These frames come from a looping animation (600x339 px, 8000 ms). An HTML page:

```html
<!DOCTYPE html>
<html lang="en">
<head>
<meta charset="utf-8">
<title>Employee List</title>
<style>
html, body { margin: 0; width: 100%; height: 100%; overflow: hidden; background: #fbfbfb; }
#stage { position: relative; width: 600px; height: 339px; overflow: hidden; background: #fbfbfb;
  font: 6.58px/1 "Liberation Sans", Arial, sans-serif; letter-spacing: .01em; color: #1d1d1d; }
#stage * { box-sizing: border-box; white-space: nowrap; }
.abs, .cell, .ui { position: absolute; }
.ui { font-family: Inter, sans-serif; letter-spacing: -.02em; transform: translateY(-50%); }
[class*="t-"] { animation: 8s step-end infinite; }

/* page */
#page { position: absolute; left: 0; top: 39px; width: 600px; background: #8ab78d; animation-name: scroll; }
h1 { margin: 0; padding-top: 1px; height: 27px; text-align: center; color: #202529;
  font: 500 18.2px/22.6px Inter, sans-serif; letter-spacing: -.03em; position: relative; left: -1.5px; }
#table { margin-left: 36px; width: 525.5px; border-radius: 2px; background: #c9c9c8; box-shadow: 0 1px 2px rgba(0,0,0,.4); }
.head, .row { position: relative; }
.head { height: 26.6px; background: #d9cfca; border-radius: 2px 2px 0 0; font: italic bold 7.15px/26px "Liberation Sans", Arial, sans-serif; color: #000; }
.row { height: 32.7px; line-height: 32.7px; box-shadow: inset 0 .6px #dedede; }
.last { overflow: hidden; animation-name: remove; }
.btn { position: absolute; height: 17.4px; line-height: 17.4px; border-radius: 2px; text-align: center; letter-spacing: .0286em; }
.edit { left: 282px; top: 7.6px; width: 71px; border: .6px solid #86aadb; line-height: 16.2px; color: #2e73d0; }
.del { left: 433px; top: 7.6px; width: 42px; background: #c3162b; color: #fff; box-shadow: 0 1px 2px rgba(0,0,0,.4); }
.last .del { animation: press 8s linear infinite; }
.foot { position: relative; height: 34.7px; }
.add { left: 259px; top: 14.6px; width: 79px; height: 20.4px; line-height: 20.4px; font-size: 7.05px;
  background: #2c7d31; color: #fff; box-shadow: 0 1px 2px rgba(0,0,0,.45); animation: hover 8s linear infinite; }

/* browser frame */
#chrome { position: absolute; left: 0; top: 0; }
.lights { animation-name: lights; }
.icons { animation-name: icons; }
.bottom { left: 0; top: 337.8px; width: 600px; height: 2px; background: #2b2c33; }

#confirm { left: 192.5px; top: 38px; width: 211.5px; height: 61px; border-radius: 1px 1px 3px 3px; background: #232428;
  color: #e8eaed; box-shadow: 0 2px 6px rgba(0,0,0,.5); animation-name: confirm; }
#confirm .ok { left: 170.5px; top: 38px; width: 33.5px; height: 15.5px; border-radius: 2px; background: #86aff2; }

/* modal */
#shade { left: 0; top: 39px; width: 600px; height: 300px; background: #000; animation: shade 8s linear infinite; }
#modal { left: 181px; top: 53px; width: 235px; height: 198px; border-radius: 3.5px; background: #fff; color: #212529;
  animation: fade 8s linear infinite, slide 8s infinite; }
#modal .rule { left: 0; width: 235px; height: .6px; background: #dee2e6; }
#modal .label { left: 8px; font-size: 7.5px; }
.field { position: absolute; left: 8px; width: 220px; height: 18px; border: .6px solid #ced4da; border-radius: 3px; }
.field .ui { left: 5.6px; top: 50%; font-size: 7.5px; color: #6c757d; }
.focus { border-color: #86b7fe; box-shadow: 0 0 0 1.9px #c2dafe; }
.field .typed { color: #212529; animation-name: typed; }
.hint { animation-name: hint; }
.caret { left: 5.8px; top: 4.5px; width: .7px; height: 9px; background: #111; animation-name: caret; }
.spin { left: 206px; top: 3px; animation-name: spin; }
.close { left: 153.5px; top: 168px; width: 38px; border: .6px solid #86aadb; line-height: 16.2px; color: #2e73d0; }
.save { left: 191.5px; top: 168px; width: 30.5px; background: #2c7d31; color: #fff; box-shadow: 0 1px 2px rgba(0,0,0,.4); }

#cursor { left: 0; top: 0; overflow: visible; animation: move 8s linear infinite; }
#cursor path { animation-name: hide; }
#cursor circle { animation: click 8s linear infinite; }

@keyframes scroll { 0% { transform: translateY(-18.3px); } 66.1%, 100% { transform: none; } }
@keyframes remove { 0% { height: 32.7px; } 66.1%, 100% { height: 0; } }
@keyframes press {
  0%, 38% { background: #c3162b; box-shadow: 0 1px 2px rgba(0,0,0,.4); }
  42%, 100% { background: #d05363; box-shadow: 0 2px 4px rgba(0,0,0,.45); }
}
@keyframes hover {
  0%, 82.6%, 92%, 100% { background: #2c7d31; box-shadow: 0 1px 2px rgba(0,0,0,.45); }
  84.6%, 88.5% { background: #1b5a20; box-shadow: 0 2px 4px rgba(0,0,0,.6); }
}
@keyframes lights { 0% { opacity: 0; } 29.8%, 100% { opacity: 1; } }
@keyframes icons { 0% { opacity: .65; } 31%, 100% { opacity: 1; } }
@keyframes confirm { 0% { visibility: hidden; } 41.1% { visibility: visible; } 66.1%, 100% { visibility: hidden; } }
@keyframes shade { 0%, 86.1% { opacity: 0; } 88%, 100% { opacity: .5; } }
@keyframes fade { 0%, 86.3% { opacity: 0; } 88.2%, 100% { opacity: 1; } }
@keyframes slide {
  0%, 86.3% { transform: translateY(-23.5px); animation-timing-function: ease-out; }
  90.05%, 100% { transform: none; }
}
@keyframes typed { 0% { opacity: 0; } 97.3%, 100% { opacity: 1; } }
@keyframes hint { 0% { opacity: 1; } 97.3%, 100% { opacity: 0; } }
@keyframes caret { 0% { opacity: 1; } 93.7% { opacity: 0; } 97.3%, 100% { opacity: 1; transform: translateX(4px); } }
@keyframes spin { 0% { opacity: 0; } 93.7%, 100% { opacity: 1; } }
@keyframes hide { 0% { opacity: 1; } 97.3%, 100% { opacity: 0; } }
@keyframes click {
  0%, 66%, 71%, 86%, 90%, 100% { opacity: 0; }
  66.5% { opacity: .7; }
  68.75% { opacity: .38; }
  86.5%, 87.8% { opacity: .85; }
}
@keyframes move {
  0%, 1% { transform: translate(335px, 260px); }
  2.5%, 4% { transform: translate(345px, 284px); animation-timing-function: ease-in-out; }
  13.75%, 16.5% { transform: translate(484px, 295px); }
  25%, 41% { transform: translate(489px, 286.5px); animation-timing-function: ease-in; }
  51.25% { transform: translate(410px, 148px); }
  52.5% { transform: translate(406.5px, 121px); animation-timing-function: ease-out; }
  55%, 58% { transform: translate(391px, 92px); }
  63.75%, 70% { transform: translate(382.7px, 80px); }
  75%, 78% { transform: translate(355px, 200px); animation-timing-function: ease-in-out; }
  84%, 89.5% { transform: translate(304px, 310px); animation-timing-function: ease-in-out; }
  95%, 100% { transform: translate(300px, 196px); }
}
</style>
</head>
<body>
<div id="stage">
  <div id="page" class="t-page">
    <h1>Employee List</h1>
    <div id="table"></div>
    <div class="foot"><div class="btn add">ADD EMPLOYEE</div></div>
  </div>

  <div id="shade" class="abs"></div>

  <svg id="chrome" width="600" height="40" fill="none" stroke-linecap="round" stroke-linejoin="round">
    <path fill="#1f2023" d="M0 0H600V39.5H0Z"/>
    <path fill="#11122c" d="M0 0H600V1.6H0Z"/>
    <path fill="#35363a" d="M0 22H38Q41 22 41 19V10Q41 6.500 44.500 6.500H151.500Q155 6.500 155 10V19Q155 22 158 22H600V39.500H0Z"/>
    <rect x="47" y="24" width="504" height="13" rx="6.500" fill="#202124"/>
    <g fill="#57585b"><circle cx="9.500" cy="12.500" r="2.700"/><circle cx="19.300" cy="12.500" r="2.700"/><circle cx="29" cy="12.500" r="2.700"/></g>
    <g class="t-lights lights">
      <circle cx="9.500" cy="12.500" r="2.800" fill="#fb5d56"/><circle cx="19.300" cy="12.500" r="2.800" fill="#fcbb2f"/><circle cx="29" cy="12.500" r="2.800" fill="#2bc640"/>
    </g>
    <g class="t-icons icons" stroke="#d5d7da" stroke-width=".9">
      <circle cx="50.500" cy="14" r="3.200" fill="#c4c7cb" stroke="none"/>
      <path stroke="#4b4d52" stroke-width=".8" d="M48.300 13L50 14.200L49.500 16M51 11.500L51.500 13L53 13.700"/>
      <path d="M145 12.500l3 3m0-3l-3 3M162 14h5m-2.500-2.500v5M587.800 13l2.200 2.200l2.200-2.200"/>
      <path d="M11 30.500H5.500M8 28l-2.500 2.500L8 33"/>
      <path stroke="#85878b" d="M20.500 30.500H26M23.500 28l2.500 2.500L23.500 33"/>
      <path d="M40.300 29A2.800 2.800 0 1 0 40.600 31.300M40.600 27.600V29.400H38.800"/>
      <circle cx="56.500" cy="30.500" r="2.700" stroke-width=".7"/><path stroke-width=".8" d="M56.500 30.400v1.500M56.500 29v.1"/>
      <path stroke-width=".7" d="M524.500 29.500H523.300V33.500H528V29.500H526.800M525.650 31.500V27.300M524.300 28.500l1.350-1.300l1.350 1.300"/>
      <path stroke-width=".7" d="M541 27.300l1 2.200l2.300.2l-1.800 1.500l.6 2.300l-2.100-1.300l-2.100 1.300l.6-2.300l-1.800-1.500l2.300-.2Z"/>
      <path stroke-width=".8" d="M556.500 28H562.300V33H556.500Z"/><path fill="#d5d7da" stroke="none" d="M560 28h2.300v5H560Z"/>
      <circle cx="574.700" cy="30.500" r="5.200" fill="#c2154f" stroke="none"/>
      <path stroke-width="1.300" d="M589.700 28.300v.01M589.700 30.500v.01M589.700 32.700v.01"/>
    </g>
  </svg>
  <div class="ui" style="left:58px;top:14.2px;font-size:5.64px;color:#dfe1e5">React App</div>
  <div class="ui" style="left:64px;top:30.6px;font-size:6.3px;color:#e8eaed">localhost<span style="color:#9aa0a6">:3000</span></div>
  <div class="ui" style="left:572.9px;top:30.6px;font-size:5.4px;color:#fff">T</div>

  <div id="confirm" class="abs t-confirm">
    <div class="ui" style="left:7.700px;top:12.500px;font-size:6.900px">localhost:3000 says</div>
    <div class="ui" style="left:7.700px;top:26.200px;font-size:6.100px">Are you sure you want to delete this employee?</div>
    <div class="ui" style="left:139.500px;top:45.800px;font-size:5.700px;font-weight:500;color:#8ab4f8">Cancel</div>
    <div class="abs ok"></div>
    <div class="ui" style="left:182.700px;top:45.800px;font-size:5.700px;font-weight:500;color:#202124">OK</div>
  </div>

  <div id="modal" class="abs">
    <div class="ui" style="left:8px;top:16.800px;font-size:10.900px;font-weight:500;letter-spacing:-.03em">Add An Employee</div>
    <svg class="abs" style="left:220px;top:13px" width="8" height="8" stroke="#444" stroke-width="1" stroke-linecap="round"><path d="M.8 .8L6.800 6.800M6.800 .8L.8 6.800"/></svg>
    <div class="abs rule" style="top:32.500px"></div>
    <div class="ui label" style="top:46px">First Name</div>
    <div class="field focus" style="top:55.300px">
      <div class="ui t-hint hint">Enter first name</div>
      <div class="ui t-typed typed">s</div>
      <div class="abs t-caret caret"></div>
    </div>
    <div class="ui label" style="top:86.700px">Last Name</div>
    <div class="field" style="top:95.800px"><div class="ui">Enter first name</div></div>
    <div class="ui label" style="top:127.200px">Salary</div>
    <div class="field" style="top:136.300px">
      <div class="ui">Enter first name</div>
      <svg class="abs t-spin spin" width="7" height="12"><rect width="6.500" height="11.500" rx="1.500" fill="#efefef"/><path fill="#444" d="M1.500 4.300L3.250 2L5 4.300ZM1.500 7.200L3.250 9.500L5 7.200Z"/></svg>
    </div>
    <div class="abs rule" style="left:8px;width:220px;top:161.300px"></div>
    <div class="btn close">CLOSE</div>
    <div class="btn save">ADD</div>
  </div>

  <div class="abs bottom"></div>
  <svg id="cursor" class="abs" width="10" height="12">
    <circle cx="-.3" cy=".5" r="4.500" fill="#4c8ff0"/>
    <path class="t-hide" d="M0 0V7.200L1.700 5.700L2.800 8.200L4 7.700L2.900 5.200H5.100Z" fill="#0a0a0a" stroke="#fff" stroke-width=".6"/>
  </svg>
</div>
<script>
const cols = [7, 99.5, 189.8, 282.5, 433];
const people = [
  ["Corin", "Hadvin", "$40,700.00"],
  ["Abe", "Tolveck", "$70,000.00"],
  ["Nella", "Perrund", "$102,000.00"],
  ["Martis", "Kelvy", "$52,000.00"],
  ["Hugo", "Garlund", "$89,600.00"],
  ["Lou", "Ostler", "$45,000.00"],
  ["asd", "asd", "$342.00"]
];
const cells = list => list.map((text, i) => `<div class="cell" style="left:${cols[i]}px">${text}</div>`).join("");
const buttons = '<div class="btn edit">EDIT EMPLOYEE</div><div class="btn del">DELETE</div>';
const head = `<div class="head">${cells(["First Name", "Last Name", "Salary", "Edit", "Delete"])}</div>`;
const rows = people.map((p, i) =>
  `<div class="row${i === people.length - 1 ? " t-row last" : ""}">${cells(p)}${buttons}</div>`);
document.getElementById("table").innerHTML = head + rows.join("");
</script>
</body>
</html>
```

++++++

Copy all lines from the data above that contain the word "click".

• Your response:
#cursor circle { animation: click 8s linear infinite; }
@keyframes click {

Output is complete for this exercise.